Patterson winds her historical narrative through the use of the Stromberg-Carlson 4020 microfilm plotter, a graphics peripheral intended for use on IBM 7094 mainframe computer system. Due to the high degree of modification present in the days of mainframe, batch processed computing, Patterson chooses to isolate her study to the S-C 4020 put to use at Bell Labs beginning in 1961 (1). This machine ends up being manipulated in a variety of different creative and artistic pursuits under the direction of different artists and researchers. In particular, Patterson identifies as case studies the orbital simulation of E. E. Zajac (Chapter One), the gallery exhibition of Bela Julesz and A. Michael Noll (Chapter Two), the “computer picture processing” of Kenneth Knowlton and Leon Harmon’s Studies in Perception project (Chapter Three), Stan VanDerBeek’s concrete-psychedelic Poemfields (Chapter Four), and Lillian Schwartz’s films: Pixillation, ENIGMA, UFO’s, and Googolplex (Chapter Five).

The materials of Patterson’s histories are obscure and often difficult to conceptualize. In contrast to, say, the full-page spread photographs featured in something like Elcott’s Artificial Darkness, the works of Patterson’s interest are more difficult to represent in black-and-white stills. In my experience, this led to some less than lucid understandings of what was being described: for instance, when Patterson explains a monochrome, pointillistic EXPLOR function written by Kenneth Knowlton as something that “‘agitates’ one-sixth of the white spots above, below, right, or left of the black ones by turning them black and simultaneously turns white one-sixth of the black spots next to the white ones” (93). Nevertheless, I think the book does a remarkable job overall in its handling of such unfamiliar historical material. If anything, the moments during which I was most confused simply led me to imagine the possibilities of something of a more multimedia experience.

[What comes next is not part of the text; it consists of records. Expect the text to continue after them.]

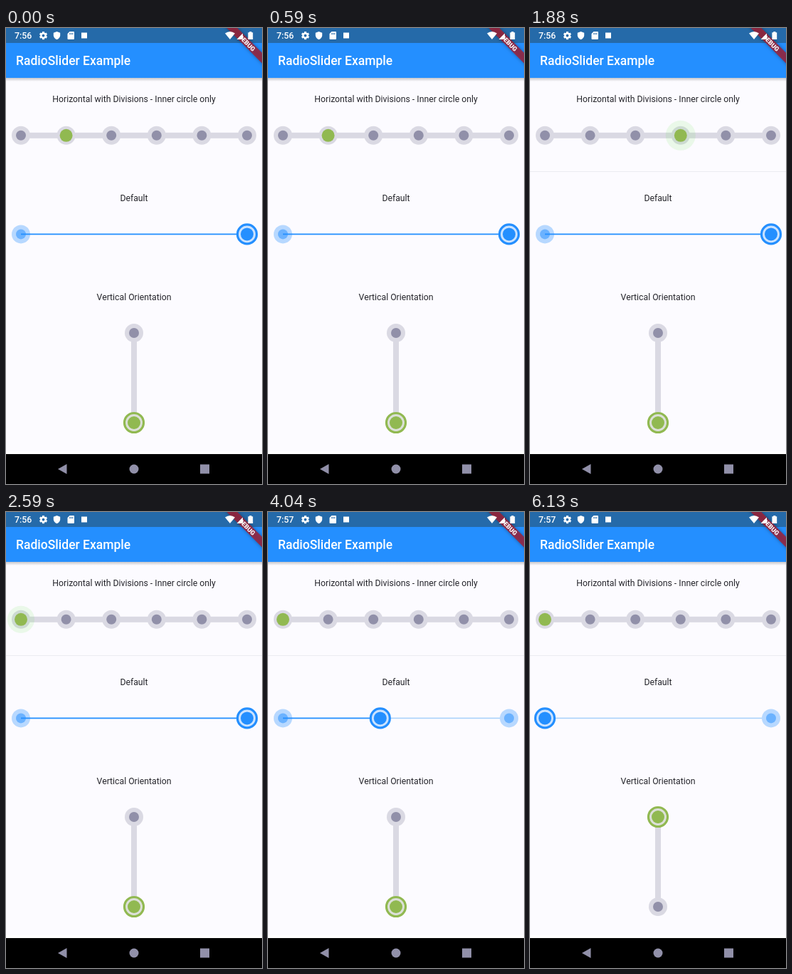
Recreate the animation shown at these times as an HTML page with a canvas. Size 360 px wide and 640 px high, loop 6210 ms.

```html
<!DOCTYPE html>
<html lang="en">
<head>
<meta charset="utf-8">
<title>RadioSlider Example</title>
<style>
html, body { margin: 0; width: 100%; height: 100%; overflow: hidden; background: #fcfbff; }
canvas { display: block; width: 360px; height: 640px; }
</style>
</head>
<body>
<canvas id="stage"></canvas>
<script>
const LOOP = 6210, MOVE = 75, GROW = 100, HOLD = 400;
const BLUE = '#248fff', PALE_BLUE = '#b7d8ff', GREEN = '#91b951';
const GREY = '#dad9e3', DOT = '#9190a9';
const canvas = document.getElementById('stage');
const c = canvas.getContext('2d');
const dpr = window.devicePixelRatio || 1;
canvas.width = 360 * dpr;
canvas.height = 640 * dpr;

// Each tap: [time, new position]
const steps = [[760, 2], [1660, 3], [2500, 0]];
const blueTaps = [[4000, 0]];
const greenTaps = [[5520, 1]];

const clamp = v => Math.max(0, Math.min(1, v));
const ease = v => v * v * (3 - 2 * v);

function position(start, taps, t) {
  return taps.reduce((p, [at, to]) => p + (to - p) * ease(clamp((t - at) / MOVE)), start);
}

function halo(taps, t) {
  return Math.max(...taps.map(([at]) =>
    Math.min(clamp((t - at) / GROW), clamp((at + HOLD + GROW - t) / GROW))));
}

function rect(x, y, w, h, fill) {
  c.fillStyle = fill;
  c.fillRect(x, y, w, h);
}

function disc(x, y, r, fill) {
  c.fillStyle = fill;
  c.beginPath();
  c.arc(x, y, r, 0, 7);
  c.fill();
}

function shape(path, fill) {
  c.fillStyle = fill;
  c.fill(new Path2D(path), 'evenodd');
}

function text(str, x, y, font, fill, align = 'left') {
  c.font = font + ' Roboto, sans-serif';
  c.textAlign = align;
  c.fillStyle = fill;
  c.fillText(str, x, y);
}

function radio(x, y, outer = GREY, inner = DOT) {
  disc(x, y, 13, outer);
  disc(x, y, 7, inner);
}

function overlay(x, y, amount, rgb) {
  if (amount > 0) disc(x, y, 21 * amount, `rgba(${rgb},.13)`);
}

function ringThumb(x, y, color, gap) {
  disc(x, y, 12.5, gap);
  c.strokeStyle = color;
  c.lineWidth = 3.2;
  c.beginPath();
  c.arc(x, y, 13.5, 0, 7);
  c.stroke();
  disc(x, y, 9, color);
}

function banner() {
  c.save();
  c.translate(360, 0);
  c.rotate(Math.PI / 4);
  c.shadowColor = 'rgba(0,0,0,.45)';
  c.shadowBlur = 5 * dpr;
  rect(-50, 24.5, 100, 10.5, 'rgba(166,30,52,.8)');
  c.shadowBlur = 0;
  text('DEBUG', 0, 33, '900 8.9px', '#fff', 'center');
  c.restore();
}

function gear(x, y) {
  c.save();
  c.translate(x, y);
  for (let i = 0; i < 6; i++) {
    rect(-1.5, -5.6, 3, 3.2, '#fff');
    c.rotate(Math.PI / 3);
  }
  c.strokeStyle = '#fff';
  c.lineWidth = 2.4;
  c.beginPath();
  c.arc(0, 0, 3.1, 0, 7);
  c.stroke();
  c.restore();
}

function statusBar(t) {
  text(t < 2630 ? '7:56' : '7:57', 12, 15.2, '500 12.4px', '#fff');
  gear(52.5, 10.6);
  shape('M71.5 5L76.2 6.8V10.2Q76 14.4 71.5 16.2Q67 14.4 66.8 10.2V6.8Z', '#fff');
  shape('M89.5 5H95Q96 5 96 6V15Q96 16 95 16H87.5Q86.5 16 86.5 15V8Z' +
    'M89.3 7V9.3H90.3V7ZM91.3 7V9.3H92.3V7ZM93.3 7V9.3H94.3V7Z', '#fff');
  rect(106, 6.5, 8, 8, '#fff');
  shape('M308 7.6Q315 2.4 322 7.6L315 16Z', '#fff');
  shape('M333 7.5V16H324.5Z', '#fff');
  shape('M342.3 5H345.3V6.2H347.2V16H340.4V6.2H342.3Z', '#fff');
}

function chrome(t) {
  const shade = c.createLinearGradient(0, 70, 0, 75);
  shade.addColorStop(0, '#c6c6ca');
  shade.addColorStop(1, '#fcfbff');
  rect(0, 70, 360, 5, shade);
  rect(0, 0, 360, 70, BLUE);
  rect(0, 0, 360, 21, '#256aa9');
  text('RadioSlider Example', 14, 52, '500 17.5px', '#fff');
  banner();
  statusBar(t);
  rect(0, 594, 360, 4, '#fff');
  rect(0, 598, 360, 42, '#000');
  shape('M73 619L85.5 612V626Z', DOT);
  disc(180, 619, 6.5, DOT);
  rect(273, 612.5, 13, 13, DOT);
}

function label(str, y) {
  text(str, 180, y, '12.25px', '#25252b', 'center');
}

function divided(t) {
  const at = i => 21 + i * 63.6, y = 150.8;
  const x = at(position(1, steps, t));
  rect(21, y - 4, 318, 8, GREY);
  for (let i = 0; i < 6; i++) radio(at(i), y);
  overlay(x, y, halo(steps, t), '110,220,90');
  disc(x, y, 9, GREEN);
}

function plain(t) {
  const y = 289.4, x = 21 + 318 * position(1, blueTaps, t);
  rect(x, y - 0.8, 339 - x, 1.6, '#a9d1fb');
  radio(21, y, PALE_BLUE, '#6bb2ff');
  radio(339, y, PALE_BLUE, '#6bb2ff');
  rect(21, y - 0.9, x - 21, 1.8, BLUE);
  overlay(x, y, halo(blueTaps, t), '36,143,255');
  ringThumb(x, y, BLUE, '#cbe3ff');
}

function vertical(t) {
  const x = 180, y = 554 - 126 * position(0, greenTaps, t);
  rect(x - 4, 428, 8, 126, GREY);
  radio(x, 428);
  radio(x, 554);
  overlay(x, y, halo(greenTaps, t), '110,220,90');
  ringThumb(x, y, GREEN, '#dce0d8');
}

function draw(now) {
  const t = now % LOOP;
  c.setTransform(dpr, 0, 0, dpr, 0, 0);
  rect(0, 0, 360, 640, '#fcfbff');
  label('Horizontal with Divisions - Inner circle only', 104.3);
  label('Default', 243);
  label('Vertical Orientation', 381.7);
  if (t > 1000) rect(0, 201, 360, 1, '#ebebf1');
  divided(t);
  plain(t);
  vertical(t);
  chrome(t);
}

const begin = performance.now();
function tick() {
  draw(performance.now() - begin);
  requestAnimationFrame(tick);
}
tick();
</script>
</body>
</html>
```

The broader concerns to which I referred earlier were, in my opinion, the most compelling sections of the book. Patterson’s argument for the validity of the study of such an unknown peripheral technology crystallize in her analyses of the Barthesian “shift from a concern with the perceptual qualities of the object to a concern with its undergirding conceptual relationships” (22); of the bizarre, 19th century notion of the “cyclopean eye” (35); or of the nascent “language—of signals, noise, and information” (57) which characterized, in a broader, semiotic sense, the disruptive power of computational imagination. These more experimental engagements with culture at large draw some of the book’s most fascinating connections. Patterson gestures frequently to these externalities; but, much as she describes Lillian Schwartz’s artistic employment with the machine they share, Patterson’s own work “remains quite profoundly invested in the specificity of the platform she is utilizing, even as it is no longer clear what the ‘specificity’ of such a complex and hybrid ‘medium’ as the S-C 4020 must necessarily entail” (105).